Whenever a line in the data below includes the string "True", copy it out.
RECORDS section start
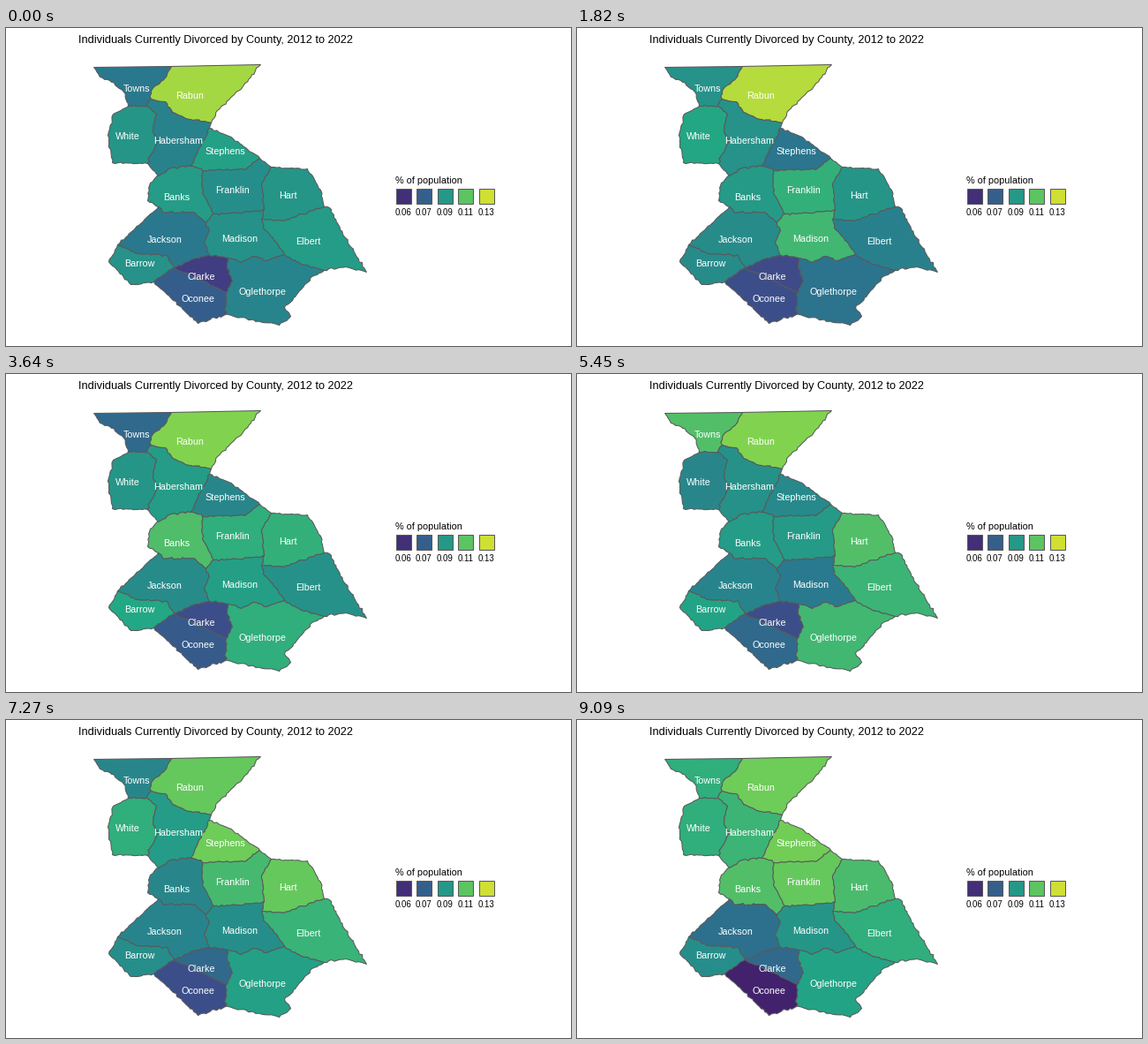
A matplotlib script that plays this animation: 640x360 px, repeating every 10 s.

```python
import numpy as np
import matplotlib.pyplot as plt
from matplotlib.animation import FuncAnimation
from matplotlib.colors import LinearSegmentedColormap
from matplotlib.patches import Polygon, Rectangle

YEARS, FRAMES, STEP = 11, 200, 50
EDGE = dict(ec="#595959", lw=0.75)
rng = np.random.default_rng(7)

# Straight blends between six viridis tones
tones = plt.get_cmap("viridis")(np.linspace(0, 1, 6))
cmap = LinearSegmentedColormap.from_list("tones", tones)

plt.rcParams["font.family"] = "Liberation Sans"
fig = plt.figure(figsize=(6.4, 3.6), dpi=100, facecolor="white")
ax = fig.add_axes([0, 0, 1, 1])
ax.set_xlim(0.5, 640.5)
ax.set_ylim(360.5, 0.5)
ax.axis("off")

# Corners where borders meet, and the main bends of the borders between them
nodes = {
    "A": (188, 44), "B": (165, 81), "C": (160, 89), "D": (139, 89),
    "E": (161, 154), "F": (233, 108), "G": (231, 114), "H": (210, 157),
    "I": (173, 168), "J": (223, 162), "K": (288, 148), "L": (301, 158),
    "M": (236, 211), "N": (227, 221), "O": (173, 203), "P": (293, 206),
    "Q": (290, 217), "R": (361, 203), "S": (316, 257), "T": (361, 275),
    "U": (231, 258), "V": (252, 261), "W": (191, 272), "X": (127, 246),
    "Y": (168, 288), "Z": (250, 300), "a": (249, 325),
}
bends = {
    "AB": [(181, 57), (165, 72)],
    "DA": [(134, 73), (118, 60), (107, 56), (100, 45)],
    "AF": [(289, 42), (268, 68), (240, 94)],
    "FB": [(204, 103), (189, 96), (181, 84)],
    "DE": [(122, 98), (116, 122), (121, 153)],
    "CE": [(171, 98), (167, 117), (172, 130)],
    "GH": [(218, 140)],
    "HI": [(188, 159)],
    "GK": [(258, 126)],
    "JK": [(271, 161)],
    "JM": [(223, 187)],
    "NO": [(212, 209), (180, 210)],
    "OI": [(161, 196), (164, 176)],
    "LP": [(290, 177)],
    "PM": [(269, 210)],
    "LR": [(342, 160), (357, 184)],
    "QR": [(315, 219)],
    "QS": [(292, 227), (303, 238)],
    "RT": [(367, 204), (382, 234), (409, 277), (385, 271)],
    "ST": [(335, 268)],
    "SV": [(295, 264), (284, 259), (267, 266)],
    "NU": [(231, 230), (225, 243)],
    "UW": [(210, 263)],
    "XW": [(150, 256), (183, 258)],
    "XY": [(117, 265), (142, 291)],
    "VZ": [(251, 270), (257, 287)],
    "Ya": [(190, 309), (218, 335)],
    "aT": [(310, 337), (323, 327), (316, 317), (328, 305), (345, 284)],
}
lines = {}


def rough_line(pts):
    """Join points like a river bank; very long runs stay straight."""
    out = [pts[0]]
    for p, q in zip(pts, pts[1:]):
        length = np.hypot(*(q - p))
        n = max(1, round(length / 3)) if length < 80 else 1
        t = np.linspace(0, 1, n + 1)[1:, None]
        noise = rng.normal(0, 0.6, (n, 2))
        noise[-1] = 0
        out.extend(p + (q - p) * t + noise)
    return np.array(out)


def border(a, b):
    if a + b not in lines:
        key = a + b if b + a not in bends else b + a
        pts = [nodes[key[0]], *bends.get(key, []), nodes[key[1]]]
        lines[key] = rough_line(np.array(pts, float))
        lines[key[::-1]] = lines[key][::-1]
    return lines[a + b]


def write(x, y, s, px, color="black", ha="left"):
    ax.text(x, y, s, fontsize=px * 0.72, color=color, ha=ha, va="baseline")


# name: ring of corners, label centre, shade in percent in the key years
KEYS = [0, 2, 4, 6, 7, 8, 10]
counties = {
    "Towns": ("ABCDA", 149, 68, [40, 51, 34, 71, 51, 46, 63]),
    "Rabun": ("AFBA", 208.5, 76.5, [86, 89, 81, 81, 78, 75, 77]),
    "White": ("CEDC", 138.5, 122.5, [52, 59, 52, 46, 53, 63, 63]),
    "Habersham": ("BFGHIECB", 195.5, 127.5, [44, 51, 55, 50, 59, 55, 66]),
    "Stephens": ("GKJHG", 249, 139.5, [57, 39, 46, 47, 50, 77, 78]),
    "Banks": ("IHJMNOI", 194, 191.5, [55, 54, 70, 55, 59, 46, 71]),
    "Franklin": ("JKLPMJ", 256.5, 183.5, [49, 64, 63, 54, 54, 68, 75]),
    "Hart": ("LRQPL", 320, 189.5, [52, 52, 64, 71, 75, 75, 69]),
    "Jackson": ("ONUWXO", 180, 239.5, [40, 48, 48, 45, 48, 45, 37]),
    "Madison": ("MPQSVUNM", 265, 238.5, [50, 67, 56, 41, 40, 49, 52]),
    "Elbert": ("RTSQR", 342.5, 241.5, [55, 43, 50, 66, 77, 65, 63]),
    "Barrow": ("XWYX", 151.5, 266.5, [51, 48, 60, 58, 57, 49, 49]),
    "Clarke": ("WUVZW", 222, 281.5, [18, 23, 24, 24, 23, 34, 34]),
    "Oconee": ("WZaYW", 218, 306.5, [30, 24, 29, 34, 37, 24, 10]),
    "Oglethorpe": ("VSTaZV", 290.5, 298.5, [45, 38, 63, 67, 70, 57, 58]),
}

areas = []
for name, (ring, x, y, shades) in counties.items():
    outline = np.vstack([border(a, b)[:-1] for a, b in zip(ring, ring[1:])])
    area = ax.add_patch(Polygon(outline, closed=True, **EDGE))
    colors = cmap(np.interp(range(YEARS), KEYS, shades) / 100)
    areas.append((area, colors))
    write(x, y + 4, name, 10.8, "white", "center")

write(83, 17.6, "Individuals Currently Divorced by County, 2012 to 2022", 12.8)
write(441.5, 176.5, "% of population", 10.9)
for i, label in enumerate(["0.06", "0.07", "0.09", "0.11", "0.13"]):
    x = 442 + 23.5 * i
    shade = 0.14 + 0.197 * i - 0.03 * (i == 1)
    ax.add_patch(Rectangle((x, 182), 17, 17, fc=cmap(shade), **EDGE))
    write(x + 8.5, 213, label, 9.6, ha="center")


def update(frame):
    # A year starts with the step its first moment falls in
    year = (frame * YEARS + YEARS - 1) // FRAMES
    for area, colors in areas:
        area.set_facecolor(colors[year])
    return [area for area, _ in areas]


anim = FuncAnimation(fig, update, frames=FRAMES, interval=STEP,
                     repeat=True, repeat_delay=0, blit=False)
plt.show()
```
RECORDS section end
— YOUR SOLUTION —
    area = ax.add_patch(Polygon(outline, closed=True, **EDGE))
                     repeat=True, repeat_delay=0, blit=False)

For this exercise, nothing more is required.